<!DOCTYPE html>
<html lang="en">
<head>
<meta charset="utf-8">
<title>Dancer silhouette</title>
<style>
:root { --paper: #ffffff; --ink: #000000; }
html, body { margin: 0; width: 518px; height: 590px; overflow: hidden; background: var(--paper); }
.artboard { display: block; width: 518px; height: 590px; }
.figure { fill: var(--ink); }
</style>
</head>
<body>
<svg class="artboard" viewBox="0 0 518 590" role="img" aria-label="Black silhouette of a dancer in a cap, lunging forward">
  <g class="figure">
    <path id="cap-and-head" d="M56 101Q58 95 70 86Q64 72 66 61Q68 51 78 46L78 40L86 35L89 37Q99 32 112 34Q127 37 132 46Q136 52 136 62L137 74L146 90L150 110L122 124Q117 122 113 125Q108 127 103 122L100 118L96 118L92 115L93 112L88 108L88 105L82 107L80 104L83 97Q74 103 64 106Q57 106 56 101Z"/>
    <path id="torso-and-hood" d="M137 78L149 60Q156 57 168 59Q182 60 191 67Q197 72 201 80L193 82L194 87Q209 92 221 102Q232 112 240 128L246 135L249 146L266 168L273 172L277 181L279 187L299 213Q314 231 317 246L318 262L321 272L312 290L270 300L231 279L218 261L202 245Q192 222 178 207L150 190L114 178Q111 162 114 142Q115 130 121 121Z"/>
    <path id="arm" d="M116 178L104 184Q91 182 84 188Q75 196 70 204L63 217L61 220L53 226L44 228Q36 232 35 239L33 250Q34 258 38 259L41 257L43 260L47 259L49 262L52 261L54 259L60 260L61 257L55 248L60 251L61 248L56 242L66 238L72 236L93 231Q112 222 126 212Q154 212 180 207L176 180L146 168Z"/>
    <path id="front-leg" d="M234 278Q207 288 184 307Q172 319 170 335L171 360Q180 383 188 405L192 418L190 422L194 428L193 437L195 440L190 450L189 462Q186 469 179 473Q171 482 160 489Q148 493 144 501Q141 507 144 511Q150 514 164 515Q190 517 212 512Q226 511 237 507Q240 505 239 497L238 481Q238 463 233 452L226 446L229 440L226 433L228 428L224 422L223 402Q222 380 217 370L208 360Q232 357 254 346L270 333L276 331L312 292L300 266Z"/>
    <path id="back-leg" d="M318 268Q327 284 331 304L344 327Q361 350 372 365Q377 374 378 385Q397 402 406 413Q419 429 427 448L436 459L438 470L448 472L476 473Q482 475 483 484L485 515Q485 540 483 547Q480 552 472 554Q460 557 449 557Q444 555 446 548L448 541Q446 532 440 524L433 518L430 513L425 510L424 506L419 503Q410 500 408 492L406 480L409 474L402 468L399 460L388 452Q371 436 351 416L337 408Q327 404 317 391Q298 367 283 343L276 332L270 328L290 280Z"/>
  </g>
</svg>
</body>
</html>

○ ○ ○ ○ ○

Problem details
Please copy exactly the lines from the first line of the records above through the line containing "block; width: 518px;", including both, and nothing more.

Output of the exercise
<!DOCTYPE html>
<html lang="en">
<head>
<meta charset="utf-8">
<title>Dancer silhouette</title>
<style>
:root { --paper: #ffffff; --ink: #000000; }
html, body { margin: 0; width: 518px; height: 590px; overflow: hidden; background: var(--paper); }
.artboard { display: block; width: 518px; height: 590px; }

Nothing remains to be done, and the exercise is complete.